What's going on here? Clearly the Netanyahu government and the Obama administration have not yet developed discrete communication channels to let them coordinate their policy and avoid statements that would embarrass the other party. The response from Netanyahu's bureau after Obama's speech was mainly intended to play for time "to formulate a policy."

Obama conveyed four messages to Netanyahu in his address in the Turkish parliament.

1. Don't waste my time trying to revoke the "two-state solution" and replace it with a new vision that would not include an independent Palestinian state beside Israel.

The Israeli right, which was never keen on the Palestinian state, had hoped that the repeated failures in the talks on the final-status agreement would take the idea off the table. They hoped it would be replaced with something else, enabling Israel to continue occupying the West Bank, directly or with Jordan. Obama made it clear Monday that he is committed to the formula George W. Bush set.

2. The government change in Israel does not free it of its Bush-era commitment in the Annapolis declaration and road map - a Palestinian state with territorial contiguity in the West Bank, freezing settlements and evacuating outposts, economic and security assistance to the Palestinian Authority and continuous negotiations on all core issues.

Israeli officials noticed that Obama's people didn't mention the Annapolis process and interpreted this as the burial of Bush and Condoleezza Rice's ideas. Lieberman announced that only the road map, not Annapolis, was binding because the map conditions the negotiations on quashing the Palestinian terror organizations. The president said this interpretation was unacceptable and that the Annapolis declaration was alive and well.

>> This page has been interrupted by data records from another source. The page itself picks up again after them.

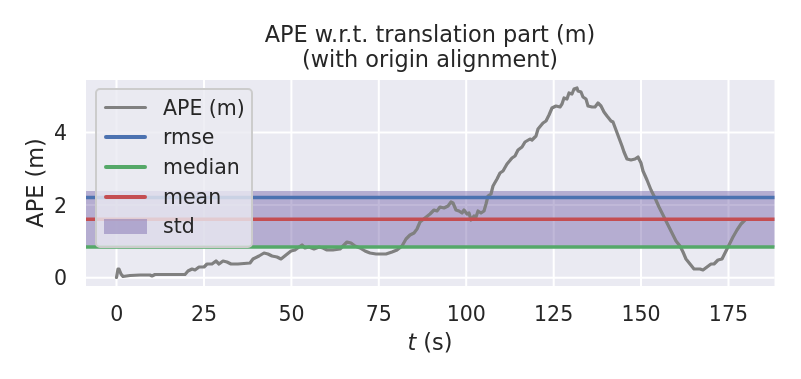
<!DOCTYPE html>
<html lang="en">
<head>
<meta charset="utf-8">
<title>APE w.r.t. translation part (m)</title>
<style>
:root {
  --paper: #ffffff;
  --panel: #eaeaf2;
  --grid: #ffffff;
  --ink: #262626;
  --ape: #808080;
  --rmse: #4c72b0;
  --median: #55a868;
  --mean: #c44e52;
  --std: rgba(129, 114, 178, .5);
  --legend-fill: rgba(234, 234, 242, .8);
  --legend-edge: #cccccc;
}
* { box-sizing: border-box; margin: 0; padding: 0; }
html, body { width: 801px; height: 379px; overflow: hidden; background: var(--paper); }
.chart {
  position: relative;
  width: 801px;
  height: 379px;
  color: var(--ink);
  font: 20.5px/24px "DejaVu Sans", sans-serif;
  white-space: nowrap;
}
.title {
  position: absolute;
  left: 86px;
  top: 22px;
  width: 688px;
  text-align: center;
  font-size: 22.4px;
  line-height: 25px;
  font-weight: 400;
}
.plot { position: absolute; left: 0; top: 0; }
.panel { fill: var(--panel); }
.grid { stroke: var(--grid); stroke-width: 2; }
.std-band { fill: var(--std); }
.series { fill: none; stroke-width: 3.2; stroke-linecap: round; stroke-linejoin: round; }
.ape { stroke: var(--ape); }
.rmse { stroke: var(--rmse); }
.median { stroke: var(--median); }
.mean { stroke: var(--mean); }
.level { stroke-width: 3.6; }
.x-ticks {
  position: absolute;
  left: 73px;
  top: 302px;
  display: grid;
  grid-template-columns: repeat(8, 87.4px);
  text-align: center;
}
.y-ticks {
  position: absolute;
  left: 30px;
  top: 97px;
  width: 37px;
  display: grid;
  grid-template-rows: repeat(3, 72.6px);
  align-items: center;
  text-align: right;
}
.axis-label { position: absolute; font-size: 22.4px; line-height: 26px; text-align: center; }
.x-label { left: 86px; top: 329px; width: 688px; }
.y-label { left: -65px; top: 170px; width: 200px; transform: rotate(-90deg); }
.legend {
  position: absolute;
  left: 95px;
  top: 88px;
  width: 158px;
  height: 160px;
  padding: 3px 7px 5px;
  display: grid;
  grid-template-rows: repeat(5, 1fr);
  background: var(--legend-fill);
  border: 2px solid var(--legend-edge);
  border-radius: 5px;
  list-style: none;
}
.legend li { display: flex; align-items: center; gap: 16px; }
.key { width: 43px; height: 4px; border-radius: 2px; }
.key-ape { height: 3px; background: var(--ape); }
.key-rmse { background: var(--rmse); }
.key-median { background: var(--median); }
.key-mean { background: var(--mean); }
.key-std { height: 15px; border-radius: 0; background: var(--std); }
</style>
</head>
<body>
<main class="chart">
  <h1 class="title">APE w.r.t. translation part (m)<br>(with origin alignment)</h1>

  <svg class="plot" width="801" height="379" viewBox="0 0 801 379" role="img" aria-label="APE over time with rmse, median, mean and std">
    <rect class="panel" x="86" y="80" width="688.5" height="206"/>
    <g class="grid">
      <path d="M116.5 80V286M204 80V286M291.4 80V286M378.8 80V286M466.2 80V286M553.7 80V286M641 80V286M728.5 80V286"/>
      <path d="M86 277.7H774.5M86 205H774.5M86 132.5H774.5"/>
    </g>
    <rect class="std-band" x="86" y="191" width="688.5" height="56"/>
    <path class="series ape" d="M116.500 277.500L118 269L119 269L121 274L123 276.500L130 275.500L140 275L150 275L152 276L155 274.500L170 274.500L185 274.500L188 271L192 269L195 270L199 267L204 267L207 264L212 264L216 261L219 264L223 261L227 262L231 264L238 264L250 263L253 259L259 256L264 253L268 254L272 256L277 257L281 259L286 255L291 251L295 250L299 247L302 245L305 248L309 247L314 249L319 247L323 248L327 250L333 250L340 249L344 245L347 242L351 243L355 246L360 248L365 251L370 253L376 254L386 254L392 252L397 250L402 246L406 239L410 235L414 233L417 229L420 222L425 218L430 214L434 210L437 211L440 207L444 208L448 206L451 202L453 203L456 210L459 211L462 213L464 210L467 214L469 213L471 220L474 216L476 217L478 211L481 213L484 211L486 204L488 196L491 194L493 186L497 179L500 173L503 171L507 164L512 158L515 156L518 150L522 147L525 142L530 139L532 140L536 136L538 129L543 123L546 121L549 115L552 108L556 106L560 107L562 104L564 98L567 99L569 93L572 94L574 89L577 88L578 91L581 92L583 97L586 99L588 106L592 107L595 107L598 103L601 106L604 112L607 116L611 121L613 122L616 130L619 138L622 146L624 152L627 159L631 160L635 159L638 157L641 163L643 171L647 180L651 190L655 198L659 207L663 215L668 225L672 233L676 241L680 246L683 252L686 259L690 264L694 269L700 269L703 270L707 267L711 264L714 264L718 260L722 259L726 251L730 243L733 237L737 230L741 224L745 220"/>
    <line class="level rmse" x1="86" y1="197.500" x2="774.500" y2="197.500"/>
    <line class="level median" x1="86" y1="247" x2="774.500" y2="247"/>
    <line class="level mean" x1="86" y1="219.300" x2="774.500" y2="219.300"/>
  </svg>

  <ul class="legend">
    <li><span class="key key-ape"></span>APE (m)</li>
    <li><span class="key key-rmse"></span>rmse</li>
    <li><span class="key key-median"></span>median</li>
    <li><span class="key key-mean"></span>mean</li>
    <li><span class="key key-std"></span>std</li>
  </ul>

  <div class="y-ticks"><span>4</span><span>2</span><span>0</span></div>
  <div class="x-ticks"><span>0</span><span>25</span><span>50</span><span>75</span><span>100</span><span>125</span><span>150</span><span>175</span></div>
  <p class="axis-label x-label"><i>t</i> (s)</p>
  <p class="axis-label y-label">APE (m)</p>
</main>
</body>
</html>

3. The Syrian track is legitimate, but takes a lower priority. The Bush administration firmly objected to the Turkish-brokered talks with the Syrians. Obama thanked the Turks for their help and involvement but did not promise that America would assist an Israeli-Syrian arrangement, unlike its commitment to the Palestinian track. His declared order of priorities, like Netanyahu's, is the Palestinians first.

4. Obama's initiative to talk with Iran is not tantamount to accepting an Iranian nuclear bomb. The president demanded that Iran choose between building weapons and building a better future. In his speech in Prague on Sunday he suggested that the Iranians continue using the non-military nuclear plan under tight supervision or risk isolation, international pressure and a nuclear arms race in the region. But he did not speak of military action and didn't even use the vague "all options are on the table." Netanyahu will have to work hard to convince Obama that the real choice is bombing Iran's nuclear facilities or accepting that country to the nuclear club.

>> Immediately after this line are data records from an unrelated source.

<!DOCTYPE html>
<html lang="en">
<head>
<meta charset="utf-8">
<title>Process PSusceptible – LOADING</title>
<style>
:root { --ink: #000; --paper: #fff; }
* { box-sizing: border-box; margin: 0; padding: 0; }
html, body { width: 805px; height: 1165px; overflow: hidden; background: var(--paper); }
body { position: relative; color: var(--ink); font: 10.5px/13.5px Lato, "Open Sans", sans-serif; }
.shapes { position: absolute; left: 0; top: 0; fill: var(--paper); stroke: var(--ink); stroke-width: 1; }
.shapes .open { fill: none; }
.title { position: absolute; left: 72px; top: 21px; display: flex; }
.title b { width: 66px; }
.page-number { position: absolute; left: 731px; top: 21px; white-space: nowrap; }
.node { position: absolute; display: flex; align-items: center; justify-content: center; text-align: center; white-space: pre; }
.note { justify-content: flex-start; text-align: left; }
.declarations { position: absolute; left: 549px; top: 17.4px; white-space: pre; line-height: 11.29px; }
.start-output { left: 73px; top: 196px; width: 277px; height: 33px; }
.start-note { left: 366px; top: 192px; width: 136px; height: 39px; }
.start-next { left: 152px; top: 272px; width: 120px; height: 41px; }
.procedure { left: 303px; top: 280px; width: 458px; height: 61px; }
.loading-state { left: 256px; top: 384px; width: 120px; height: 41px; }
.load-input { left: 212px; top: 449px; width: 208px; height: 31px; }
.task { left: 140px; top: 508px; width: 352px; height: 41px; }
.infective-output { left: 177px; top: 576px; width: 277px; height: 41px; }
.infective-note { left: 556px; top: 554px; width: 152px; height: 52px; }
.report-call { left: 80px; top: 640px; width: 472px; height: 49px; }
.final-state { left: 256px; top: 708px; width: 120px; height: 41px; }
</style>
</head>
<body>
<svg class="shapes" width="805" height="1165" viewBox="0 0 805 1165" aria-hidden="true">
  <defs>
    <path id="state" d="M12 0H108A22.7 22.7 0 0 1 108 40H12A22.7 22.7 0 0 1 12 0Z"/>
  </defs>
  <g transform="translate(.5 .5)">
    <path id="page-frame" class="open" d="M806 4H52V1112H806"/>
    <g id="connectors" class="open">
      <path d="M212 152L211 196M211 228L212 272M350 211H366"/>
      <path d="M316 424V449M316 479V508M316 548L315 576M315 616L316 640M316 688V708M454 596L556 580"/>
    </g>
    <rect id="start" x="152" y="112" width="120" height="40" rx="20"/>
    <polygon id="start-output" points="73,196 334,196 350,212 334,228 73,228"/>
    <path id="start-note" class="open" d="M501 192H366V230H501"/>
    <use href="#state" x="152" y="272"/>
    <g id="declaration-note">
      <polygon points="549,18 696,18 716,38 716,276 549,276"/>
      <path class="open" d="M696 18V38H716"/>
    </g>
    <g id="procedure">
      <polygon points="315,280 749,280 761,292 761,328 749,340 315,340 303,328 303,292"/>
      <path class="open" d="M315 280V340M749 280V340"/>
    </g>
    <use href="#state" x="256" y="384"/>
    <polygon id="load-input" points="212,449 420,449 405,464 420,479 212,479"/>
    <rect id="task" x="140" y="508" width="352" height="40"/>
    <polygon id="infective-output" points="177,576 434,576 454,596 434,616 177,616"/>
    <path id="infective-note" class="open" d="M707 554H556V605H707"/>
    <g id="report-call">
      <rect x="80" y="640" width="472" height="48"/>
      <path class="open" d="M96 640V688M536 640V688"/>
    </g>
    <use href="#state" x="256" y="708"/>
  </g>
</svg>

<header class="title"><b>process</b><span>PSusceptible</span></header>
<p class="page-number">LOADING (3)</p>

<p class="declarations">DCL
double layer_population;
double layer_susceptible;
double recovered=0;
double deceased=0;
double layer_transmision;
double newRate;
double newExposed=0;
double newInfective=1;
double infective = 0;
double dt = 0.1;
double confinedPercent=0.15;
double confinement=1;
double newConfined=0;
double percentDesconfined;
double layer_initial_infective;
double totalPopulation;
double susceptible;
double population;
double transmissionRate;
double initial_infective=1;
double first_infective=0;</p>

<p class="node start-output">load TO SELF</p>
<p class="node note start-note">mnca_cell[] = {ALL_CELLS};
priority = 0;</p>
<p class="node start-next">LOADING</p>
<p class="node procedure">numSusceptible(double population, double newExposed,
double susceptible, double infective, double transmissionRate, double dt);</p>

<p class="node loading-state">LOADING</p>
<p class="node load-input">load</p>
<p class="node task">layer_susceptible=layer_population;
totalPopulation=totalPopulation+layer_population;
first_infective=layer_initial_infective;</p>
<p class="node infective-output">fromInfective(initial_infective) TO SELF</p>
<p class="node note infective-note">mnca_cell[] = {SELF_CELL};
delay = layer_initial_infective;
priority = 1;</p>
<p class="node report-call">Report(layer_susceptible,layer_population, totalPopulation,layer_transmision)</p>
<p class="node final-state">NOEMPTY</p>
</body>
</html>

Obama's speech in Prague contained two more messages for Israel. Obama mentioned Tel Aviv among the cities threatened with nuclear attack, alongside New York, Moscow, Islamabad, Mumbai, Paris and Prague. He warned that even one bomb on one of them would kill hundreds of thousands and undermine world order and even human survival.

The second message was Obama's call to eliminate nuclear weapons, one of his campaign promises. The practical steps he mentioned included formulating a treaty to stop producing fissile materials that could be used in nuclear weapons.

More than a decade ago, in Netanyahu's previous tenure, this initiative almost caused a crisis between Jerusalem and Washington. Since then Israeli officials seem to have internalized the idea and realized it would resurface. It will be interesting to see if Obama discusses it at his next meeting with the prime minister.